The situation isn't dissimilar from what Amazon went through last year with its Kindle e-book reader, although the current king of the hill has managed to get its distribution channel squared away since then. So why are Sony and Barnes and Noble struggling?
"Even without specific problems in the supply chain, the manufacturing process takes time for new products -- it could be 3 months from the time they place the orders with their factories until they actually ship," Sarah Epss, an analyst at Forrester Research, said in an email. "Sony and B&N wanted to show the market they could compete with Amazon for the holiday season. Consumers responded enthusiastically, but unfortunately, these companies are struggling to deliver on their promise.

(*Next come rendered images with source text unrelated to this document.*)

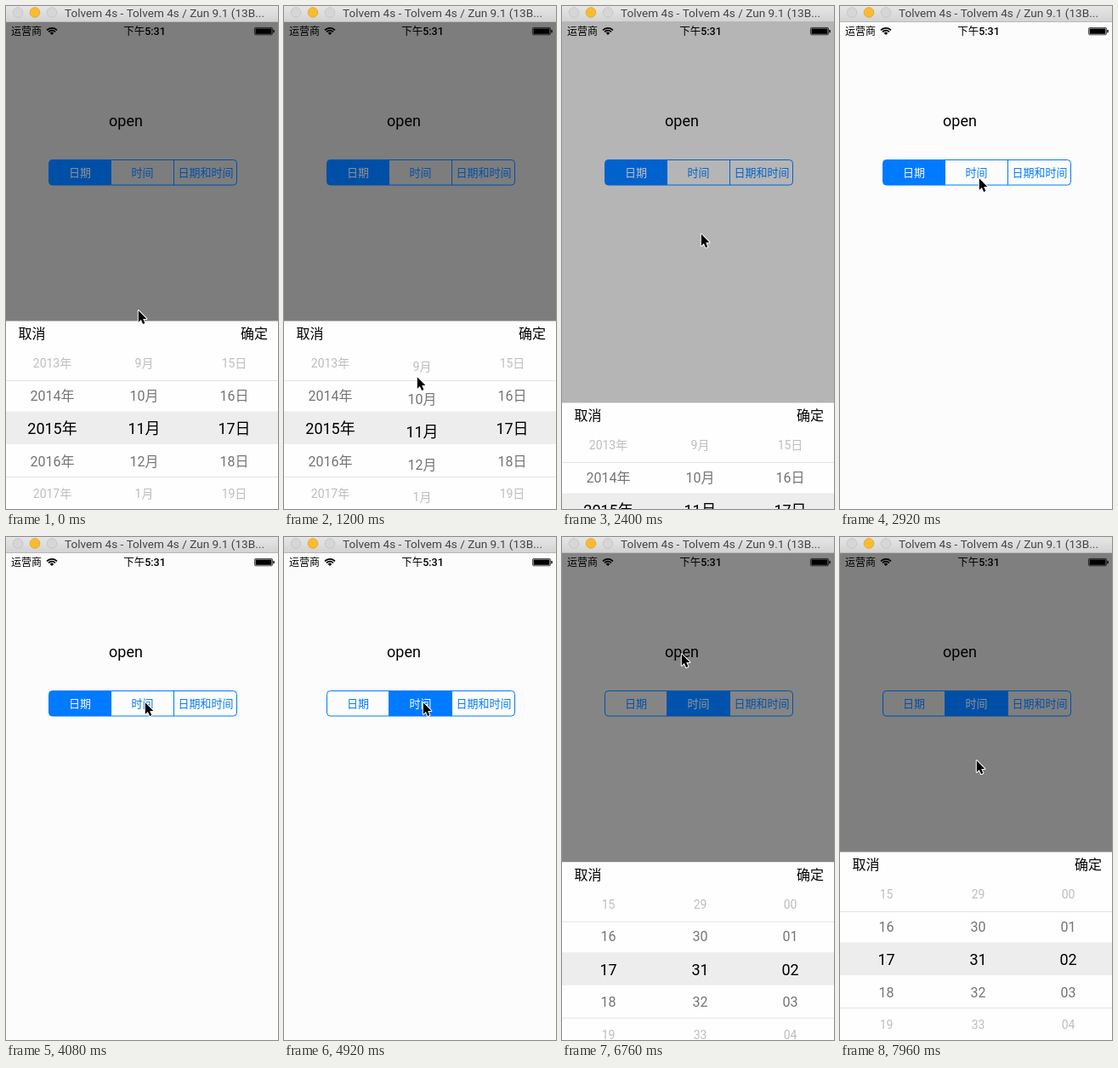
Recreate the animation shown at these times as an HTML page with a canvas. Size 320x590 px, loop 8000 ms.

```html
<!DOCTYPE html>
<html lang="zh">
<head>
<meta charset="utf-8">
<title>Picker</title>
<style>
  html, body { margin: 0; width: 100%; height: 100%; overflow: hidden; background: #fcfcfc; }
  canvas { display: block; }
</style>
</head>
<body>
<canvas id="stage" width="320" height="590"></canvas>
<script>
const ctx = document.getElementById('stage').getContext('2d');
const LOOP = 8000;
const FONT = 'Roboto, "Noto Sans CJK SC", "Noto Sans CJK", sans-serif';
const SHEET_TOP = 369.5, SHEET_HEIGHT = 221;
const COLUMNS = [54.5, 162.5, 268.5];
const ROWS = [
  { y: 419, size: 14, color: '#bdbdbd' },
  { y: 457, size: 16, color: '#747474' },
  { y: 495.5, size: 18, color: '#000' },
  { y: 534, size: 16, color: '#747474' },
  { y: 572, size: 14, color: '#bdbdbd' }
];
const DATE = [
  i => 2013 + i + '年',
  i => (8 + i) % 12 + 1 + '月',
  i => 15 + i + '日'
];
const TIME = [15, 29, 0].map(first => i => String(first + i).padStart(2, '0'));

// Each key: time, then values
const CURSOR = [
  [0, 155, 356], [40, 155, 356], [120, 155, 361], [280, 155, 361],
  [900, 156, 429], [1000, 156, 429], [1200, 156, 434], [1300, 156, 434],
  [1930, 163, 314], [2240, 163, 314], [2600, 163, 201], [3780, 163, 201],
  [4080, 163, 193], [5100, 163, 193], [5760, 140, 136], [7330, 140, 136],
  [7960, 160, 261]
];
const WHEEL = [[1000, 0], [1200, 4.3], [1300, 4.3], [1600, 0]];

const clamp = v => Math.max(0, Math.min(1, v));
const smooth = v => v * v * (3 - 2 * v);
const spring = v => v <= 0 ? 0 : 1 - (1 + v) * Math.exp(-v);

function track(keys, t) {
  const next = keys.findIndex(k => k[0] > t);
  if (next === 0) return keys[0].slice(1);
  if (next < 0) return keys[keys.length - 1].slice(1);
  const a = keys[next - 1], b = keys[next];
  const u = smooth((t - a[0]) / (b[0] - a[0]));
  return a.slice(1).map((v, i) => v + (b[i + 1] - v) * u);
}

function text(str, x, y, size, color, align = 'center', weight = 400) {
  ctx.font = `${weight} ${size}px ${FONT}`;
  ctx.fillStyle = color;
  ctx.textAlign = align;
  ctx.textBaseline = 'alphabetic';
  ctx.fillText(str, x, y + size * 0.36);
}

function rect(x, y, w, h, color) {
  ctx.fillStyle = color;
  ctx.fillRect(x, y, w, h);
}

function titleBar() {
  const shade = ctx.createLinearGradient(0, 0, 0, 18);
  shade.addColorStop(0, '#e6e6e6');
  shade.addColorStop(1, '#d3d3d3');
  rect(0, 0, 320, 18, shade);
  rect(0, 18, 320, 1, '#b8b8b8');
  [[14, '#d6d6d6', '#c0c0c0'], [34, '#fabb2e', '#e0a023'], [54, '#d6d6d6', '#c0c0c0']].forEach(([x, fill, edge]) => {
    ctx.beginPath();
    ctx.arc(x, 7.5, 5.8, 0, 7);
    ctx.fillStyle = fill;
    ctx.fill();
    ctx.strokeStyle = edge;
    ctx.lineWidth = 0.8;
    ctx.stroke();
  });
  text('Tolvem 4s - Tolvem 4s / Zun 9.1 (13B...', 69, 8.5, 13.6, '#444', 'left');
}

function statusBar() {
  text('运营商', 6, 29.5, 12, '#000', 'left');
  text('下午5:31', 163, 29.5, 12.5, '#000', 'center', 500);

  ctx.strokeStyle = ctx.fillStyle = '#000';
  ctx.lineWidth = 1.7;
  [8.2, 5.4].forEach(r => {
    ctx.beginPath();
    ctx.arc(54, 34, r, -Math.PI * 0.76, -Math.PI * 0.24);
    ctx.stroke();
  });
  ctx.beginPath();
  ctx.moveTo(54, 34);
  ctx.arc(54, 34, 3.2, -Math.PI * 0.76, -Math.PI * 0.24);
  ctx.fill();

  ctx.lineWidth = 0.7;
  ctx.beginPath();
  ctx.roundRect(292.4, 25.4, 21.2, 8.4, 1.6);
  ctx.stroke();
  rect(293.5, 26.4, 19, 6.4, '#000');
  rect(314.3, 28, 1.4, 3.2, '#000');
}

function segments(t, dim) {
  const blue = `rgb(0,${122 * (1 - 0.35 * dim)},${255 * (1 - 0.35 * dim)})`;
  const light = 252 * (1 - 0.42 * dim);
  const moved = clamp((t - 4490) / 300);
  const pressed = t >= 4320 ? 0.18 : 0;
  const fills = [1 - moved, Math.max(moved, pressed), 0];
  const edges = [50.5, 123.5, 197.5, 271.5];

  ctx.save();
  ctx.beginPath();
  ctx.roundRect(50.5, 180.5, 221, 29.5, 4);
  ctx.clip();
  fills.forEach((alpha, i) => {
    ctx.globalAlpha = alpha;
    rect(edges[i], 180, edges[i + 1] - edges[i], 31, blue);
  });
  ctx.restore();

  ctx.strokeStyle = blue;
  ctx.lineWidth = 1;
  ctx.beginPath();
  ctx.roundRect(50.5, 180.5, 221, 29.5, 4);
  [123.5, 197.5].forEach(x => {
    ctx.moveTo(x, 180.5);
    ctx.lineTo(x, 210);
  });
  ctx.stroke();

  const selected = [1 - moved, moved, 0];
  ['日期', '时间', '日期和时间'].forEach((label, i) => {
    const x = [87, 160.5, 235][i];
    text(label, x, 195.3, 13, blue);
    ctx.globalAlpha = selected[i];
    text(label, x, 195.3, 13, `rgb(${light},${light},${light})`);
    ctx.globalAlpha = 1;
  });
}

function sheet(t, open) {
  ctx.save();
  ctx.translate(0, (1 - open) * SHEET_HEIGHT);
  rect(0, SHEET_TOP, 320, SHEET_HEIGHT, '#fefefe');
  rect(0, 439, 320, 1, '#e4e4e4');
  rect(0, 552, 320, 1, '#e4e4e4');
  rect(0, 475.5, 320, 38.5, '#ededed');
  text('取消', 30.5, 384.5, 16, '#000');
  text('确定', 292, 384.5, 16, '#000');

  const [shift] = track(WHEEL, t);
  const labels = t < 4000 ? DATE : TIME;
  COLUMNS.forEach((x, c) => ROWS.forEach((row, i) =>
    text(labels[c](i), x, row.y + (c === 1 ? shift : 0), row.size, row.color)));
  ctx.restore();
}

function cursor(t) {
  const [x, y] = track(CURSOR, t);
  ctx.save();
  ctx.translate(x + 0.8, y + 1.2);
  ctx.beginPath();
  [[0, 0], [0, 13.6], [3.1, 10.8], [5.3, 15.8], [7.6, 14.8], [5.4, 9.9], [9.6, 9.7]]
    .forEach(p => ctx.lineTo(...p));
  ctx.closePath();
  ctx.lineJoin = 'round';
  ctx.lineWidth = 2;
  ctx.strokeStyle = '#fff';
  ctx.stroke();
  ctx.fillStyle = '#000';
  ctx.fill();
  ctx.restore();
}

function draw(t) {
  const open = t < 4000
    ? 1 - spring((t - 2280) * 0.0122)
    : spring((t - 6500) * 0.0179);
  rect(0, 0, 320, 590, '#fcfcfc');
  rect(0, 19, 320, 571, `rgba(0,0,0,${0.5 * open})`);
  titleBar();
  statusBar();
  text('open', 141, 135, 18, '#000');
  segments(t, open);
  if (open > 0.004) sheet(t, open);
  cursor(t);
}

function frame(now) {
  draw(now % LOOP);
  requestAnimationFrame(frame);
}
requestAnimationFrame(frame);
</script>
</body>
</html>
```
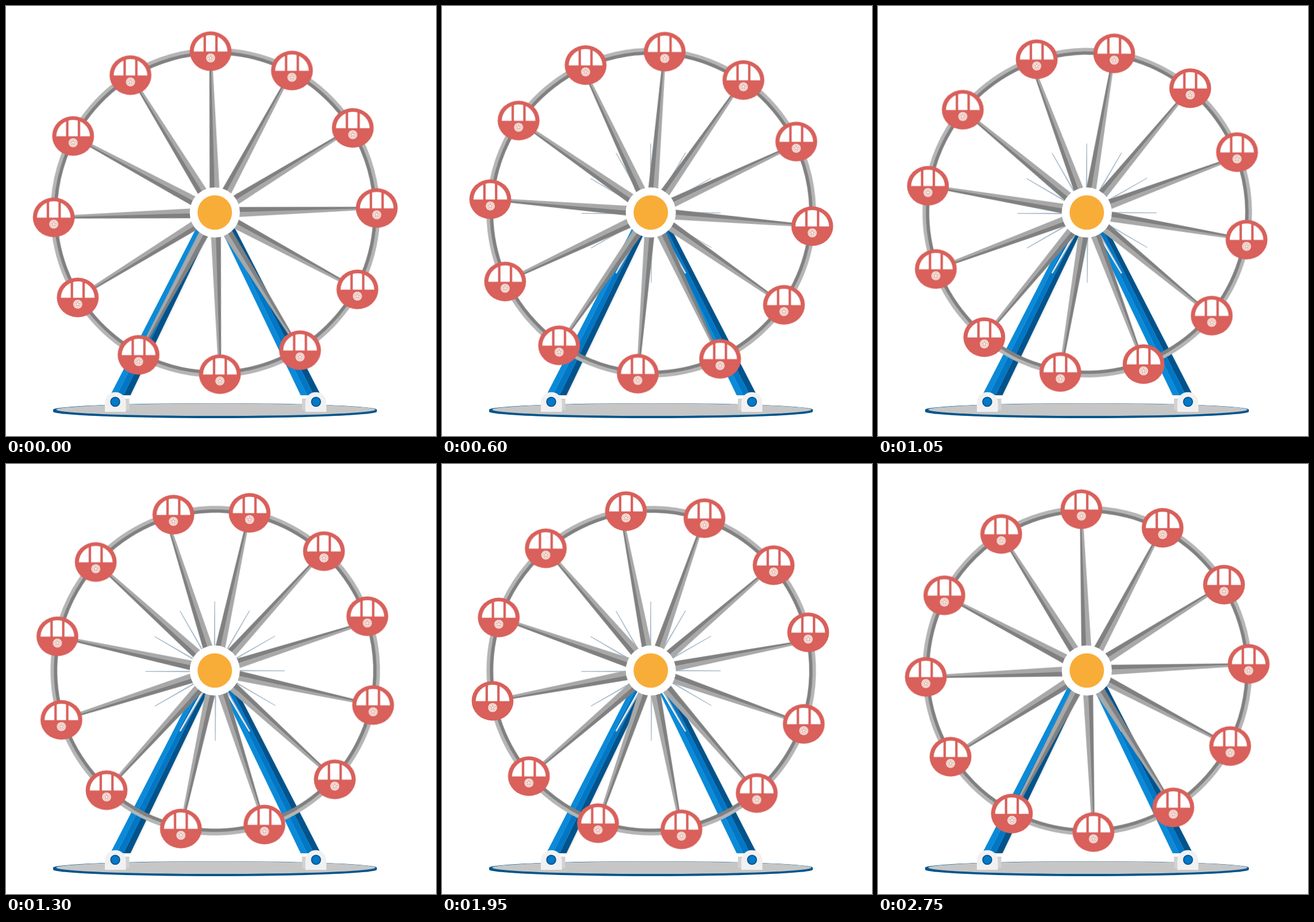
An HTML page that plays this animation: 748x748 px, repeating every 2.8 s.

```html
<!DOCTYPE html>
<html lang="en">
<head>
<meta charset="utf-8">
<title>Ferris wheel</title>
<style>
  html, body { margin: 0; width: 100%; height: 100%; overflow: hidden; background: #fff; }
  svg { display: block; width: 100vw; height: 100vh; }
  .legs { filter: drop-shadow(1px 1px 1.5px rgba(0, 0, 0, .14)); }
</style>
</head>
<body>
<svg viewBox="0 0 748 748">
  <defs>
    <g id="spoke">
      <path d="M0 0H-9.7L-2.2-281H0Z" fill="#808080"/>
      <path d="M0 0H9.7L2.2-281H0Z" fill="#a8a8a8"/>
    </g>
    <g id="ray">
      <path d="M0 0V-121H1.6L3 0Z" fill="#fff"/>
      <path d="M-2-40L-1.2-121H.2L.4-40Z" fill="#adbfce"/>
    </g>
    <g id="cabin">
      <ellipse rx="36.4" ry="34.5" fill="#d9605b"/>
      <path d="M-29.3 .6A29.3 28.5 0 0 1 29.3 .6Z" fill="#fff"/>
      <path d="M-10.2-30V2M10.2-30V2" stroke="#d9605b" stroke-width="4.2"/>
      <g transform="translate(0 11.7)">
        <circle r="7.8" fill="#f8ebe6"/>
        <circle r="5.7" fill="none" stroke="#e2a596" stroke-width=".9"/>
        <path id="star" fill="#fff" stroke="#d98c7e" stroke-width=".9"/>
      </g>
    </g>
    <g id="foot">
      <path d="M17 683H24.5V703H17Z" fill="#d2d2d2"/>
      <path d="M-18 706V690A18.3 18.3 0 0 1 18.6 690V706Z" fill="#f1f1f2"/>
      <circle cy="688.5" r="7.8" fill="#0079c8" stroke="#00528c" stroke-width="1.8"/>
    </g>
  </defs>
  <path d="M82 702.2A281.5 11.2 0 0 1 645 702.2V705.4A281.5 11.6 0 0 1 82 705.4Z" fill="#00558c"/>
  <ellipse cx="365" cy="702.2" rx="277.5" ry="10.9" fill="#c6c6c6"/>
  <g class="legs" id="legs"></g>
  <use href="#foot" transform="translate(190 0)"/>
  <use href="#foot" transform="translate(539.3 0) scale(-1 1)"/>
  <g id="rays" transform="translate(363.6 360.2)"></g>
  <g transform="translate(364 359.5)">
    <g id="wheel">
      <g fill="none" stroke-width="6">
        <circle r="283.6" stroke="#b5b5b5"/>
        <circle r="277.8" stroke="#808080"/>
      </g>
    </g>
    <g id="cabins"></g>
  </g>
  <circle cx="363.2" cy="359.2" r="43.6" fill="#fff"/>
  <circle cx="363.2" cy="359.2" r="30" fill="#f9ad39"/>
</svg>
<script>
  const COUNT = 12, GAP = 360 / COUNT, START = -1.65, RADIUS = 281;
  const TIMING = { duration: 2800, iterations: Infinity, easing: 'steps(56, end)' };
  // Two cabins change speed midway: one runs ahead of its spoke, one lags.
  const DRIFT = { 2: { at: .75, by: -3.2 }, 11: { at: .5, by: 2.9 } };
  const $ = id => document.getElementById(id);

  function add(parent, tag, attrs = {}) {
    const el = document.createElementNS('http://www.w3.org/2000/svg', tag);
    for (const key in attrs) el.setAttribute(key, attrs[key]);
    return parent.appendChild(el);
  }

  // Turns el by one gap; sign -1 undoes the same turn to keep cabins upright.
  function turn(el, from, { at, by } = { at: .5, by: 0 }, sign = 1) {
    const pose = (offset, angle) => ({ offset, transform: `rotate(${sign * angle}deg)` });
    el.animate([
      pose(0, from),
      pose(at, from + GAP * at + by),
      pose(1, from + GAP)
    ], TIMING);
  }

  // Each leg is shaded in three lengthwise bands.
  const bands = [[0, .32, '#0a8ad8'], [.32, .66, '#0077c6'], [.66, 1, '#00538c']];
  function leg(topL, topR, lowL, lowR) {
    const mix = (a, b, k) => a + (b - a) * k;
    for (const [a, b, fill] of bands) {
      add($('legs'), 'path', {
        fill,
        d: `M${mix(topL, topR, a)} 360H${mix(topL, topR, b)}` +
           `L${mix(lowL, lowR, b)} 677H${mix(lowL, lowR, a)}Z`
      });
    }
  }
  leg(344.6, 368.6, 181.5, 216.5);
  leg(360.4, 384.4, 512.5, 547.5);

  const points = Array.from({ length: 10 }, (_, i) => {
    const r = i % 2 ? 1.8 : 4, a = i * Math.PI / 5;
    return `${r * Math.sin(a)} ${-r * Math.cos(a)}`;
  });
  $('star').setAttribute('d', `M${points.join('L')}Z`);

  for (let i = 0; i < COUNT; i++) {
    const transform = `rotate(${i * GAP})`, from = START + i * GAP;
    add($('rays'), 'use', { href: '#ray', transform });
    add($('wheel'), 'use', { href: '#spoke', transform });

    const arm = add($('cabins'), 'g');
    const hook = add(arm, 'g', { transform: `translate(0 ${-RADIUS})` });
    const cabin = add(hook, 'use', { href: '#cabin' });
    turn(arm, from, DRIFT[i]);
    turn(cabin, from, DRIFT[i], -1);
  }
  turn($('wheel'), START);
</script>
</body>
</html>
```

Now they have to face disappointed consumers with empty packages under the tree."
According to Epps, both companies jumped the gun on their products announcements because neither was truly ready for the holiday shopping season.
If the Barnes and Noble Nook sounds like a great Christmas present, you might want to preorder one now. Everyone’s favorite bookseller has announced that due to massive demand, Nook preorders have been pushed into December. There are also reports that Barnes and Noble stores will have no in-store Nooks until mid December.
According to a Barnes and Noble spokesperson, “Nook has quickly become the fastest selling product at Barnes & Noble. In fact, there is so much consumer interest in Nook, that pre-orders have exceeded our expectations." The Nook will be selling for $259 whenever you can find one. Barnes and Noble opened their eBook store back in July and it currently offers over 700,000 titles.
The Nook will be going up against Amazon’s Kindle reader. B&N is hoping to leverage their brick and mortar stores to gain an advantage over the all online Amazon. Are you considering getting an ebook reader this holiday season?
The Nook is off to a rough start. Spring Design has sued Barnes & Noble over what it alleges are the misappropriation of trade secrets and the violation of a non-disclosure agreement. Spring Design is claiming that pirated design features from its dual-screen Alex eReader, incorporating them in to Barnes & Noble’s Nook eReader.
The point of contention for Spring Design is something it calls the Duet Navigator. This design feature consists of a gray-scale upper screen for reading text, and a lower color screen for navigation. Interestingly, the Nook possesses the same basic design feature. Spring Design says it started filing patents on the Alex back in 2006. (The patent on the Duet Navigator is still pending.) Barnes & Noble apparently co-opted the ideas while working with Spring Design earlier this year.
Darren Murph, over at Engadget, made the early call on this: “Judging by the hastily prepared web site coincidentally appearing on the eve of the B&N device launch, and the domain’s registrar, Albert Teng, who has numerous patent applications (not patents granted) covering ‘electronic devices having complementary dual-displays,’ we’d say this announcement is quite possibly a desperate attempt to lay claim on intellectual property rights instead of a real product with real manufacturers and real content partners.”